Yesterday, Circuit Court Judge Chris Schmidt continued the DUI appeal of controversial Bay St Louis Building Inspector Charles Oliver until the June 2017 court term. Oliver had previously pleaded no contest to the charge in County Justice Court, which came after he caused an accident with injury on Highway 90 in Bay St Louis during the 2015 Cruisin’ The Coast. Blood drawn pursuant to a warrant after the accident showed that Oliver’s blood alcohol content was in excess of 3 times over the legal limit.
The appeal was originally scheduled to be heard on Tuesday February 21, 2017 but was postponed until February 23 due to a scheduling conflict involving Rafferty, whose role in the case was not clear to spectators in attendance as he did not handle the case in his role as City Prosecutor. On Thursday the matter was then continued by Judge Schmidt to the June Circuit Court term.
Does anyone reckon that Seal, Compretta, McDonald or Hizzoner came clean with Hosemann about the council granting Triple Tails permission to cantilever their building over the green space in direct violation of the lease between the City and the Secretary of State?
I also disclosed that I had contacted the Secretary of State’s Office with some questions on this matter and here one day in advance of another meeting between City Officials and Secretary Hosemann I received an answer to the inquiry, which was:
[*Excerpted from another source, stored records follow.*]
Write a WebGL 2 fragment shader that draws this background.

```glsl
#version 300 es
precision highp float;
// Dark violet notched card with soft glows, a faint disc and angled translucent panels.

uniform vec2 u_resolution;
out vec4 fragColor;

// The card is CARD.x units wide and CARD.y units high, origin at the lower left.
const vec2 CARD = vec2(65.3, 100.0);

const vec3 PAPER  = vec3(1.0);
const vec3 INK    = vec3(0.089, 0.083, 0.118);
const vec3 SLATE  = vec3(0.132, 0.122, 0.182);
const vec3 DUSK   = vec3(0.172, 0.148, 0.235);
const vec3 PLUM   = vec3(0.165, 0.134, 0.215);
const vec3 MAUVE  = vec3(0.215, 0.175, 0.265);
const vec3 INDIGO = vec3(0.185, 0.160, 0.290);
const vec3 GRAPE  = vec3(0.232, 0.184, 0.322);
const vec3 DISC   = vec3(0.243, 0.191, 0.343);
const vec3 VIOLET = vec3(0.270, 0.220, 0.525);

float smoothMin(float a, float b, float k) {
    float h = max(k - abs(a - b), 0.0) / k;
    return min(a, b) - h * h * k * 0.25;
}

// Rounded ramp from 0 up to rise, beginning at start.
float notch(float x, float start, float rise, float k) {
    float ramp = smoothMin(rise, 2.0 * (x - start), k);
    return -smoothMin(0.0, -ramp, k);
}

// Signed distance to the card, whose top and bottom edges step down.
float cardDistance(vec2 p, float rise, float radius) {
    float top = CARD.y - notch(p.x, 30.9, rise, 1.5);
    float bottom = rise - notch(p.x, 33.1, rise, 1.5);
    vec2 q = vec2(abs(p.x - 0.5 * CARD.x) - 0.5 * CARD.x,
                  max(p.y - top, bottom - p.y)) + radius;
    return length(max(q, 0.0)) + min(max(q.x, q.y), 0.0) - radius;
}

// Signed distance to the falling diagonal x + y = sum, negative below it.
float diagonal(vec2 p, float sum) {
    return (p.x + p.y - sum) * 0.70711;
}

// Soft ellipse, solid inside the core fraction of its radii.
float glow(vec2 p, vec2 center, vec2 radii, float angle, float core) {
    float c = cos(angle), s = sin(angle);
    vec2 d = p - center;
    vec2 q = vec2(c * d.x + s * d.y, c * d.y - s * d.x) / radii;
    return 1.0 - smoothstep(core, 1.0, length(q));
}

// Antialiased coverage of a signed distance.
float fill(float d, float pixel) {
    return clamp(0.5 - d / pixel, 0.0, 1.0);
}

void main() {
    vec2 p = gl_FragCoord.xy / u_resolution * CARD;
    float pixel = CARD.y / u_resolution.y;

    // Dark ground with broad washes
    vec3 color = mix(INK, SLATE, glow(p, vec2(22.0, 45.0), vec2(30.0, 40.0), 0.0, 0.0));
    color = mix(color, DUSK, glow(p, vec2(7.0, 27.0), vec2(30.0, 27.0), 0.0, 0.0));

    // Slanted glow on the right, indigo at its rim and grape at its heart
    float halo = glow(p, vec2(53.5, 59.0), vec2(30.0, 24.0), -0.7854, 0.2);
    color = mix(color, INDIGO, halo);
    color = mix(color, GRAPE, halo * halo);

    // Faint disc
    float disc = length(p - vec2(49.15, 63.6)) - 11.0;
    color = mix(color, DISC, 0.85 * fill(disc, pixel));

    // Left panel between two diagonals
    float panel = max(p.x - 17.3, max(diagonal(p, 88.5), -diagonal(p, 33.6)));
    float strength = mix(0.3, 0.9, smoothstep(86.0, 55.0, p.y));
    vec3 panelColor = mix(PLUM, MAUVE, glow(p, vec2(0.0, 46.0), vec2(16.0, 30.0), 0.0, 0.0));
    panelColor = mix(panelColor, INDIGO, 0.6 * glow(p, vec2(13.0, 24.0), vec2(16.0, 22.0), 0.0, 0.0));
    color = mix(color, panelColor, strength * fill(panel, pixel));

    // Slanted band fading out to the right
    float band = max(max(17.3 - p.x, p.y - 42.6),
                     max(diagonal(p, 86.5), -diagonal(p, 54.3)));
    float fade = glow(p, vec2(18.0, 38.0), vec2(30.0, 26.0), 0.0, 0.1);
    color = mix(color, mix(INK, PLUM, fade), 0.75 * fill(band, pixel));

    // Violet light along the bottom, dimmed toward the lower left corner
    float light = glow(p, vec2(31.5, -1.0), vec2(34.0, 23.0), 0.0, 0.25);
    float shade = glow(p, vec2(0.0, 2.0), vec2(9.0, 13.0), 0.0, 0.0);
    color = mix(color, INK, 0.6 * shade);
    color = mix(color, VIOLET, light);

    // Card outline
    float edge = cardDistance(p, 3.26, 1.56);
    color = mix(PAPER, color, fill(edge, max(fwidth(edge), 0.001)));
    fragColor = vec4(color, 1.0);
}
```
Did the City ever contact SOS and advise SOS in early 2015 that they were allowing Triple Tails to construct their building over the state owned green space? If so what was the nature of the contact and how was the questions-City requests handled by SOS?
I’ve been to or saw the live stream of at least three Council meetings over the course of the summer where one or more City Councilmen explicitly warned the Mayor to not use the former City Attorney’s services after his contract expired on July 31, 2016 as the Council would not approve it for payment. And of course what does the Mayor do? If you guessed he uses the services of the former City Attorney you’d be a winner!
Kingfish note: Mayors Johnny Dupree, Frank Melton, Chokwe Lumumba and especially Les Fillingane all appointed department heads on an interim basis whom they knew would face confirmation problems. Checks and balances can be such a nasty thing but are a fundamental part of representative government. It is also tempting for Mayors to find any means possible to avoid answering to anyone on anything. The city council apparently had enough of the foolishness and put an end to some of it.
Rafferty can argue all he wants BUT department heads are municipal employees. There are some department heads who are subject to confirmation votes by the city council. Thus the law applies to them as well.
Mr. Rafferty is now the former City Attorney and that brings us to a well written story run under a misleading headline:
The term “cancels” carries with it the connotation of the council taking an affirmative action when the reality is the City Attorney’s contract simply expired or an even more precise term “not renewed”, both correct terms contained in the lead off in Stacey’s story. Allowing something to expire or to not renew a contract by not holding a vote on extending it further in reality is not affirmative action at all. It is that very difference where the Attorney General’s opinion that Mayor Fillingame had no statutory authority to veto the non-renewal in June draws its basis for support. Despite the Mayor and former City Attorney’s protestations to the contrary, this is not a unique or new concept in Mississippi’s various governance statutes. However, it is abundantly clear from the quotes Stacey snagged for her piece that Mayor Fillingame remains in deep denial: Continue reading “How about an update for the Bay”